This is how it happened. There was a shuttle bus that carried authors from their luxury accommodation to Somerset College, where the actual celebration took place. On my first ride on the bus I was accompanied by about twelve other writers, all being rowdy and excited and silly. I sat next to Phil Kettle, the writer who sounds like the start of a recipe. It was a jolly ride, and we all arrived in tip-top shape ready to speak to the kids about our work. Tara Moss was on this trip. It's kind of hard not to notice someone as tall and attractive as Tara Moss, especially when you're sitting next to Phil Kettle. I wanted to introduce myself to her, but I never got a chance to, because she was on her phone most of the time and Jack Heath kept fainting all over her (I think this was probably by mutual arrangement). Still determined to say hello to Tara, I stalked her round the Celebration, where she was either on the phone, being orbited by Jack, or sipping from a bucket of coffee, which was her constant companion. I don't know where she got it from, but she was never without it. Now, when I caught the shuttle bus back to the hotel, the only other passenger was Tara! We'd both done our sessions and were keen to get back to the lap of luxury in which we were cocooned. (Sorry about the mixed metaphor, this is just too embarrassing to worry about such things). Tara continued to talk on that scallop phone (she was meeting friends at The Versace Hotel - naturally) and to slurp from that enormous bucket of coffee. The bus crossed a bridge over what looked like an estuary. Tara finished her call. And I was just about to introduce myself when something extraordinary happened. The air in the shuttle bus was redolent with a potent fart smell. Since I wasn't responsible, and the driver was separated from us by a Perspex wall, I figured it had to be Tara. And I became so obsessed with the fact that Tara Moss had farted at me (this is an exaggeration, I have no reason to believe she actually aimed) that it became very difficult for me to engage her in conversation.
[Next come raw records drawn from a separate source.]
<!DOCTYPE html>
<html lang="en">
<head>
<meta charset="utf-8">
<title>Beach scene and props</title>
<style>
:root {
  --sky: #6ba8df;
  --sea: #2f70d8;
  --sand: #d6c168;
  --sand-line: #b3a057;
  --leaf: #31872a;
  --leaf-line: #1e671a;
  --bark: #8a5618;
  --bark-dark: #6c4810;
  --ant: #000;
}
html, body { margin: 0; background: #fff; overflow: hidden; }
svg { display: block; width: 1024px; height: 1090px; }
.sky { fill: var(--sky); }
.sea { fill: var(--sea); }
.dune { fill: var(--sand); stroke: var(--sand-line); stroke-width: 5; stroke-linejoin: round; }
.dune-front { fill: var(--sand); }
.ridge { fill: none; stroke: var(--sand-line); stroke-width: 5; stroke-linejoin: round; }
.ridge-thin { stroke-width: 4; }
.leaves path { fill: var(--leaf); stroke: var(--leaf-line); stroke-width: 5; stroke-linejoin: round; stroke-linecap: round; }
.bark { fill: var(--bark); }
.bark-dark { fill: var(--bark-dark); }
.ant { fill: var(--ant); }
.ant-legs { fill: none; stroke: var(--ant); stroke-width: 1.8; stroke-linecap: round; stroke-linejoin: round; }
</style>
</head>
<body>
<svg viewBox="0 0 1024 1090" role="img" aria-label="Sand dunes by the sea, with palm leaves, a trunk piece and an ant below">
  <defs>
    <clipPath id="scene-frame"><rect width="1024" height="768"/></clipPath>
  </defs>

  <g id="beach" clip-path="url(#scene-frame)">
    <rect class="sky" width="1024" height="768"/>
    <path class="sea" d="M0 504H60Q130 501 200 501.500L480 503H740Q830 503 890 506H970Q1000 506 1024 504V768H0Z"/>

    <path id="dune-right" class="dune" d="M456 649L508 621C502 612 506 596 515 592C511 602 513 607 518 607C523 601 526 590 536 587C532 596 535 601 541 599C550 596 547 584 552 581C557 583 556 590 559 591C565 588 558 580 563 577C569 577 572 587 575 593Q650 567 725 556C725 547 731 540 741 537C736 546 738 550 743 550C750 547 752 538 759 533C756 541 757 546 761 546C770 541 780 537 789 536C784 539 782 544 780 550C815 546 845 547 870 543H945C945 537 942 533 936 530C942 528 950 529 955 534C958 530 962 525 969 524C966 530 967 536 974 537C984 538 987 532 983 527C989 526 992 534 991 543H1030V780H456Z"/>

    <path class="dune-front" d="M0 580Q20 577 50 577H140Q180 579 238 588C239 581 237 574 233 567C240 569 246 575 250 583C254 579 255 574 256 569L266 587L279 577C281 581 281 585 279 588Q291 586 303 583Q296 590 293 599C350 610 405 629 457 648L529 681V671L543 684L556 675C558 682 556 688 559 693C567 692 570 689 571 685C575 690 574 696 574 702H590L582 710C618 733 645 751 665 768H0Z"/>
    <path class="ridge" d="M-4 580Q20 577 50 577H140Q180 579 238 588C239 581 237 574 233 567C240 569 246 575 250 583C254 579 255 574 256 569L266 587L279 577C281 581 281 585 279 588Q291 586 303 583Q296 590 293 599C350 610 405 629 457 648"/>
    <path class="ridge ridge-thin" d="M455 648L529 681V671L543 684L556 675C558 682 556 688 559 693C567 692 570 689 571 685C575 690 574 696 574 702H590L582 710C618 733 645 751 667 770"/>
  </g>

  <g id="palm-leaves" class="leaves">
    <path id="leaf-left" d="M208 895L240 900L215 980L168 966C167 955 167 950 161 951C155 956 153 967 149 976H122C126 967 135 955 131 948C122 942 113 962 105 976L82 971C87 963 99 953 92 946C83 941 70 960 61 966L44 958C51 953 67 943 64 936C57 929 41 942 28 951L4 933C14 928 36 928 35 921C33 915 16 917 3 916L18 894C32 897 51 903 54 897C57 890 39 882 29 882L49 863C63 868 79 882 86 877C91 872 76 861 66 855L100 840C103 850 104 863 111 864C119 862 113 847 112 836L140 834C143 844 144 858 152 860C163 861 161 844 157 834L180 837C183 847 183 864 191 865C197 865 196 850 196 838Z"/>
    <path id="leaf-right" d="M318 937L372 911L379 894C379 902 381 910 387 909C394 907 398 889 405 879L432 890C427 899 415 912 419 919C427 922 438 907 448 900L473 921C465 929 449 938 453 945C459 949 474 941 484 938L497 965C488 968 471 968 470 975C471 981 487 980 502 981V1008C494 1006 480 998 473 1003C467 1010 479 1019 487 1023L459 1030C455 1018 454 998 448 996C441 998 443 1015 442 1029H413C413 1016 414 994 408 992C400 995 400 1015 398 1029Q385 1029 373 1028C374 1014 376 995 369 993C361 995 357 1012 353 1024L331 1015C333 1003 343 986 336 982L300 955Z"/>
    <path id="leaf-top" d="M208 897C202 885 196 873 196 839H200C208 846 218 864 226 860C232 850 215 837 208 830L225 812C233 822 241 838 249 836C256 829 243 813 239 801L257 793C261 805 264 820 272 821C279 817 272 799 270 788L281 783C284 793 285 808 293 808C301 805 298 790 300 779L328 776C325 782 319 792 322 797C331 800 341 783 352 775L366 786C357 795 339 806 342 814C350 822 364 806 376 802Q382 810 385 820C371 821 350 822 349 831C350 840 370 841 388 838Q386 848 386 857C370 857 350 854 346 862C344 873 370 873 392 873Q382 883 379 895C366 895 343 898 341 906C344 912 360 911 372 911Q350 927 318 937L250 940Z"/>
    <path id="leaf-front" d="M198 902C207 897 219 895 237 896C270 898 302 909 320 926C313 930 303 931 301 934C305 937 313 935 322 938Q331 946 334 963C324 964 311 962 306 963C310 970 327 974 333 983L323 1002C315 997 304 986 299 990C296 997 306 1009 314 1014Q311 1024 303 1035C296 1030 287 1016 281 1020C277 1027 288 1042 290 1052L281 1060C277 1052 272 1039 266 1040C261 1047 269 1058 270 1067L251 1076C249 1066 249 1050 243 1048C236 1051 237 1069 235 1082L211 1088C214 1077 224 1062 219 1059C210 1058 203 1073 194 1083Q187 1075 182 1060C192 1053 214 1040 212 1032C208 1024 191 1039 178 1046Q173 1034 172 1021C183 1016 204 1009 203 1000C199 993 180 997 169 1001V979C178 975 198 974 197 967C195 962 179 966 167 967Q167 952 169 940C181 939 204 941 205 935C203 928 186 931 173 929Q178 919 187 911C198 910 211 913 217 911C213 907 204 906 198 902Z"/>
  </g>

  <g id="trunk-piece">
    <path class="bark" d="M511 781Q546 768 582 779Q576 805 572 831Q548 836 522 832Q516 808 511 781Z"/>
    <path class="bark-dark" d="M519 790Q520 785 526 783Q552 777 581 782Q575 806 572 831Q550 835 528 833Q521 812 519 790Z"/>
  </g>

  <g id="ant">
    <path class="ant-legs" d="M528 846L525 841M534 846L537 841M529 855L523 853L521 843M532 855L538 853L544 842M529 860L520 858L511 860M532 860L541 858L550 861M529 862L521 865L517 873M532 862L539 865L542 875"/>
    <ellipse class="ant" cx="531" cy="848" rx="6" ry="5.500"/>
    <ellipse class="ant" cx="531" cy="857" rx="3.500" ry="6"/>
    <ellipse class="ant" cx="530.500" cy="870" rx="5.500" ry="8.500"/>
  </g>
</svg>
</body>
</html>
My adult self kept reminding me that farting was a perfectly normal human function, especially if you're going to guzzle buckets of coffee all day, and just because Tara was overwhelmingly beautiful it didn't make her immune to the rigours of flatulence. But my schoolboy self just wanted to giggle and crack open a window. (Although my window was already open - a clue, readers.) Now, of course, a story like this only becomes funny when you tell it to someone else. And I just had to. I forget who I told, but never take an author into your confidence because they just can't help themselves. They're as discreet as The News of the World. By the end of the day, quite a few people had sympathised with me about my experience of having Austrtalia's most attractive crime writer fart at me. (The story wouldn't have spread if the farting writer had been Phil Kettle, I'm sure.) And I kept seeing Tara giving me dark looks. There was no way I could talk to her now. Someone had told her my tale. The next day on the shuttle bus I was with Dave Hackett and Jack Heath. We crossed that same bridge over the estuary and - I shudder to write this - the bus filled with fart smell again. Jack, Dave and I are smutty boys who would happily own up to being the perpetrator, but I think it was Dave who pointed out the piles of seaweed rotting under the bridge. I live in St Kilda. Every summer, sea kelp washes up on the beach and cooks in the sun. The whole town ends up smelling like a fart, becase the smell of the rotting seaweed really is that sulphurous and awful. But did I recognise it when first smelled it on that bus? No. Did I think the fart smell in the bus might possibly have come from those piles of rotting seaeweed under the bridge? No. Instead I decided to blame the most glamorous writer in Australia. Tara, I'm really sorry, because I know someone told you that I had accused you of farting at me, when you were totally innocent of said crime. If I have another stroke I'll probably die, so it really is time for me to right some past wrongs. I would like to state, categorically, that Tara Moss did not fart at me in the shuttle bus at Somerset.